Obviously as the day is a public holiday, Catalans take the day off and the day often marks the start of a three-day pre-Christmas break as December 8th is another public holiday known as La Purissima.
Many people in Catalonia also take the day in between off work in what is known as a pont or bridge.
However, the Day of the Spanish Constitution is not celebrated with much enthusiasm here and much like on El Dia de la Hispanitat, the televised parades and shows of strength by the Spanish Armed Forces in Madrid provoke little interest.
Although the Catalan people voted overwhelmingly in favour of the Constitution in 1978 during Spain's Transition to Democracy after the death of General Franco in 1975, the document is now generally seen as not being particularly favourable to Catalonia.
The Spanish Constitution, which describes national sovereignty as residing in the indissoluble unity of the Spanish people, has frequently been used by the Spanish Government in recent years as the reason for not allowing Catalonia to hold a referendum in order to decide its political future.
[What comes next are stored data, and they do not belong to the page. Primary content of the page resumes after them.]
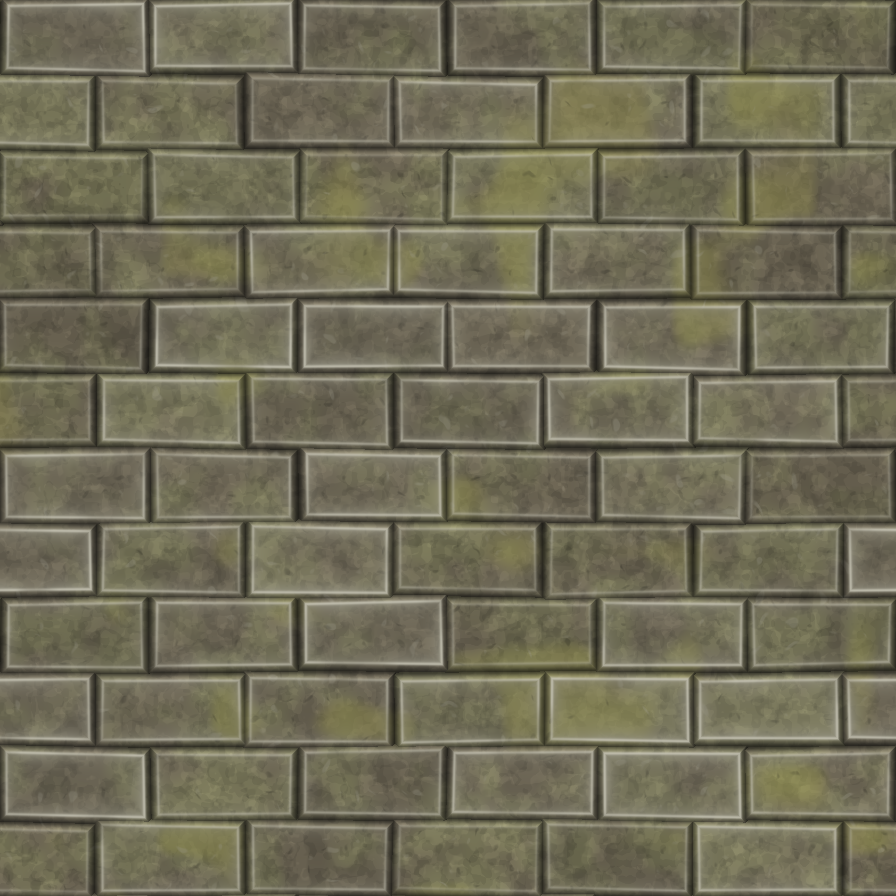
Give the GLSL for this texture, as a Shadertoy shader.

```glsl
// Bevelled olive stone bricks in staggered courses, with pale worn rims.
// Each brick is a jittered quad; the deepest quad at a point owns it, which
// forms the joints. Layered noise and scattered flakes weather the faces.

#define COLS 6.0
#define ROWS 12.0
#define STAGGER 0.64      // shift of every other course, in bricks
#define BEVEL 0.09        // bevel width, in course heights
#define JITTER 0.055      // wander of the face edges
#define TILT 0.025        // slant of the face edges
#define RIM_WIDTH 0.022
#define GLOW_WIDTH 0.11

const vec3 BROWN = vec3(0.385, 0.358, 0.295);
const vec3 OLIVE = vec3(0.435, 0.428, 0.315);
const vec3 WORN  = vec3(0.59, 0.58, 0.52);
const vec3 RIM   = vec3(0.78, 0.77, 0.71);
const vec3 MOSS  = vec3(0.56, 0.55, 0.27);

vec4 hash4(vec2 p) {
    vec4 q = fract(p.xyxy * vec4(0.1031, 0.1030, 0.0973, 0.1099));
    q += dot(q, q.wzxy + 33.33);
    return fract((q.xxyz + q.yzzw) * q.zywx);
}

float noise(vec2 p) {
    vec2 i = floor(p), f = fract(p);
    f = f * f * (3.0 - 2.0 * f);
    return mix(mix(hash4(i).x, hash4(i + vec2(1, 0)).x, f.x),
               mix(hash4(i + vec2(0, 1)).x, hash4(i + vec2(1, 1)).x, f.x), f.y);
}

// Signed distances inside the left, right, bottom and top face edges
vec4 edgeDistances(vec2 q, vec2 id) {
    vec4 shift = (hash4(id + 17.0) - 0.5) * JITTER;
    vec4 slant = (hash4(id + 41.0) - 0.5) * 2.0 * TILT;
    vec2 halfSize = vec2(ROWS / COLS * 0.5, 0.5) - BEVEL;
    return vec4(halfSize.x + q.x, halfSize.x - q.x,
                halfSize.y + q.y, halfSize.y - q.y)
         + shift + slant * vec4(q.y, q.y, q.x, q.x);
}

// Coverage of sparse, crooked chips, one candidate per grid cell
float flakes(vec2 p, float chance, float seed, float px) {
    p += 0.12 * (vec2(noise(p * 3.0 + seed), noise(p * 3.0 + seed + 50.0)) - 0.5) * 2.0;
    vec2 cell = floor(p);
    vec4 h = hash4(cell + seed), k = hash4(cell + seed + 71.0);
    vec2 q = fract(p) - mix(vec2(0.35), vec2(0.65), h.xy);
    float a = h.z * 6.2832;
    q = mat2(cos(a), -sin(a), sin(a), cos(a)) * q;
    vec2 radius = mix(vec2(0.12, 0.05), vec2(0.3, 0.16), k.xy * k.z);
    float d = (length(q / radius) - 1.0) * radius.y;
    return (1.0 - smoothstep(-px, px, d)) * step(h.w, chance);
}

// Mottled stone with soft clouds and crisp-edged stains
vec3 stone(vec2 p, vec4 tone, float px) {
    float cloud = noise(p * 1.7) * 0.6 + noise(p * 4.1 + 9.0) * 0.4;
    vec3 col = mix(BROWN, OLIVE, smoothstep(0.2, 0.8, cloud + 0.5 * (tone.x - 0.5)));
    for (int i = 0; i < 5; i++) {
        float k = float(i);
        vec2 s = p * (3.5 + 1.4 * k) + 37.0 * k;
        float n = noise(s) * 0.7 + noise(s * 2.3 + 5.0) * 0.3;
        float stain = smoothstep(0.56, 0.59 + 3.0 * px, n);
        col *= 1.0 + stain * (mod(k, 2.0) < 0.5 ? -0.075 : 0.075);
    }
    float moss = smoothstep(0.72, 0.95, noise(p * 1.3 + 120.0));
    col = mix(col, MOSS, 0.45 * moss);
    col = mix(col, WORN, 0.3 * flakes(p * 2.6, 0.2, 200.0, 2.6 * px));
    col = mix(col, WORN, 0.2 * flakes(p * 4.7, 0.12, 300.0, 4.7 * px));
    col *= 1.0 - 0.17 * flakes(p * 4.0, 0.2, 400.0, 4.0 * px);
    return col * (0.96 + 0.12 * tone.y);
}

void mainImage(out vec4 fragColor, in vec2 fragCoord) {
    vec2 uv = fragCoord / iResolution.xy;
    vec2 p = uv * vec2(ROWS);
    float px = ROWS / iResolution.y;

    // Find the brick that owns this point
    float depth = -9.0;
    vec4 edges = vec4(0.0);
    vec2 brick = vec2(0.0);
    for (int j = -1; j <= 1; j++)
    for (int i = -1; i <= 1; i++) {
        float row = floor(p.y) + float(j);
        float offset = STAGGER * (1.0 - mod(row, 2.0));
        float col = floor(uv.x * COLS - offset) + float(i);
        vec2 centre = vec2((col + offset + 0.5) * ROWS / COLS, row + 0.5);
        vec2 id = vec2(mod(col, COLS), mod(row, ROWS));
        vec4 e = edgeDistances(p - centre, id);
        float d = min(min(e.x, e.y), min(e.z, e.w));
        if (d > depth) { depth = d; edges = e; brick = id; }
    }
    vec4 tone = hash4(brick + 83.0);
    float wear = tone.z;
    vec3 base = stone(p, tone, px);

    // Face: pale haze and a glow that fades inward from the rim
    float patchy = 0.55 + 0.9 * noise(p * 2.2 + 60.0);
    float glow = exp(-max(depth, 0.0) / GLOW_WIDTH) * patchy;
    vec3 face = mix(base, WORN, clamp(0.14 * wear + glow * mix(0.08, 0.65, wear), 0.0, 0.85));

    // Bevel: one shade per side, mitred at the corners, dark in the joint
    float dx = min(edges.x, edges.y), dy = min(edges.z, edges.w);
    float sideX = edges.x < edges.y ? 0.86 : 0.72;
    float sideY = edges.z < edges.w ? 0.87 : 1.16;
    float shade = mix(sideX, sideY, smoothstep(-px, px, dx - dy));
    float joint = smoothstep(0.02, BEVEL + 0.025, -depth);
    vec3 bevel = mix(base, WORN, 0.12 + 0.12 * wear) * shade * mix(1.0, 0.45, joint);

    // Worn highlight along the arris
    vec3 color = mix(bevel, face, smoothstep(-px, px, depth));
    float rim = exp(-pow(depth / max(RIM_WIDTH, 0.6 * px), 2.0));
    color = mix(color, RIM, rim * mix(0.25, 0.75, wear) * min(patchy, 1.1));
    fragColor = vec4(color, 1.0);
}
```
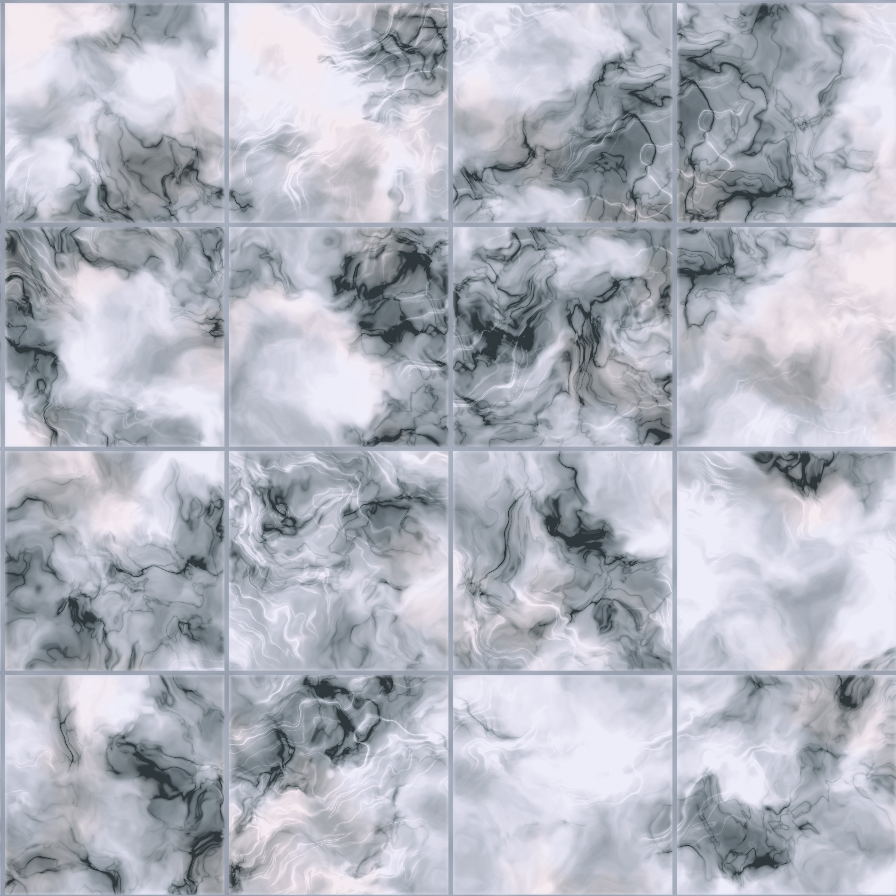
This texture is drawn by a Shadertoy shader. Its source:

```glsl
const float TILES = 4.0;
const vec2 GRID_SHIFT = vec2(0.012, -0.004);
const float GROUT_HALF_WIDTH = 0.010;
const vec3 GROUT = vec3(0.61, 0.64, 0.70);
const vec3 BEVEL = vec3(0.86, 0.87, 0.92);
const vec3 WARM_TINT = vec3(1.03, 0.99, 0.96);

// Marble tones, from white to the darkest vein
const vec3 TONES[7] = vec3[7](
    vec3(0.93, 0.93, 0.98), vec3(0.85, 0.85, 0.91), vec3(0.72, 0.74, 0.79),
    vec3(0.61, 0.64, 0.68), vec3(0.49, 0.53, 0.56), vec3(0.37, 0.41, 0.44),
    vec3(0.18, 0.22, 0.24));

float hash(vec2 p) {
    return fract(sin(dot(p, vec2(127.1, 311.7))) * 43758.5453);
}

float noise(vec2 p) {
    vec2 i = floor(p), f = fract(p);
    f = f * f * (3.0 - 2.0 * f);
    return mix(mix(hash(i), hash(i + vec2(1, 0)), f.x),
               mix(hash(i + vec2(0, 1)), hash(i + vec2(1, 1)), f.x), f.y);
}

mat2 rotation(float angle) {
    float c = cos(angle), s = sin(angle);
    return mat2(c, s, -s, c);
}

float fbm(vec2 p, int octaves) {
    float sum = 0.0, total = 0.0, amplitude = 0.5;
    for (int i = 0; i < octaves; i++) {
        sum += amplitude * noise(p);
        total += amplitude;
        p = rotation(0.6) * p * 2.03 + 17.3;
        amplitude *= 0.5;
    }
    return sum / total;
}

// Thin crest where a noise value crosses its middle
float ridge(float value, float sharpness) {
    return exp(-abs(value - 0.5) * sharpness);
}

vec3 toneRamp(float darkness) {
    float d = clamp(darkness, 0.0, 5.999);
    int i = int(d);
    return mix(TONES[i], TONES[i + 1], fract(d));
}

// Bright scratches running along the x axis of p
float streaks(vec2 p, float bend) {
    vec2 q = vec2(p.x * 1.1, p.y * 5.0 + bend * 3.0);
    float mask = smoothstep(0.46, 0.66, fbm(p * 1.7 + 41.0, 3));
    float broad = ridge(fbm(q + 9.0, 5), 35.0);
    float fine = ridge(fbm(q * 2.3 + 27.0, 4), 45.0);
    return mask * (broad + 0.6 * fine);
}

vec3 marble(vec2 p, float angle) {
    vec2 warp = vec2(fbm(p * 3.0 + 3.1, 4), fbm(p * 3.0 + 61.7, 4)) - 0.5;
    vec2 grain = rotation(-angle) * p;
    vec2 q = p + warp * 0.45;

    // Smoky patches, elongated along the grain
    float cloud = fbm((grain + warp * 0.5) * vec2(1.7, 2.6) + 5.0, 5);
    float patches = smoothstep(0.42, 0.68, cloud);
    float mottle = fbm(q * 4.0 + 80.0, 6) - 0.5;

    // Jagged dark veins gather inside the patches
    float veins = ridge(fbm(q * 4.2 + 13.0, 5), 30.0)
                + 0.5 * ridge(fbm(q * 8.5 + 33.0, 4), 28.0);

    float darkness = 1.15 + 2.0 * patches + 6.0 * mottle
                   + 3.2 * veins * patches
                   - 2.0 * streaks(grain, warp.x);
    float warmth = smoothstep(0.5, 0.72, fbm(p * 2.4 + 120.0, 3));
    return toneRamp(darkness) * mix(vec3(1.0), WARM_TINT, warmth);
}

void mainImage(out vec4 fragColor, in vec2 fragCoord) {
    vec2 grid = fragCoord / iResolution.xy * TILES - GRID_SHIFT;
    vec2 tile = floor(grid);
    float pixel = TILES / min(iResolution.x, iResolution.y);

    // Each tile shifts the stone slightly and picks a grain direction
    vec2 shift = vec2(hash(tile + 7.0), hash(tile + 19.0)) - 0.5;
    float slant = hash(tile + 31.0) < 0.5 ? -0.65 : 0.55;
    vec3 color = marble(grid + shift * 0.4, slant);

    // Pale rim, then grout between the tiles
    vec2 toLine = 0.5 - abs(fract(grid) - 0.5);
    float edge = min(toLine.x, toLine.y);
    float rim = 1.0 - smoothstep(GROUT_HALF_WIDTH, GROUT_HALF_WIDTH + 0.018, edge);
    float joint = 1.0 - smoothstep(GROUT_HALF_WIDTH - 0.5 * pixel,
                                   GROUT_HALF_WIDTH + 0.5 * pixel, edge);
    color = mix(color, BEVEL, 0.35 * rim);
    color = mix(color, GROUT + 0.08 * (noise(grid * 9.0) - 0.5), 0.92 * joint);
    fragColor = vec4(color, 1.0);
}
```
The fact that the 1978 Constitution also describes Catalonia as a Nationality rather than a Nation led to the Spanish Constitutional Court rejecting parts of the Statute of Autonomy of 2006, which in turn led to the current upsurge of calls for Independence for Catalonia.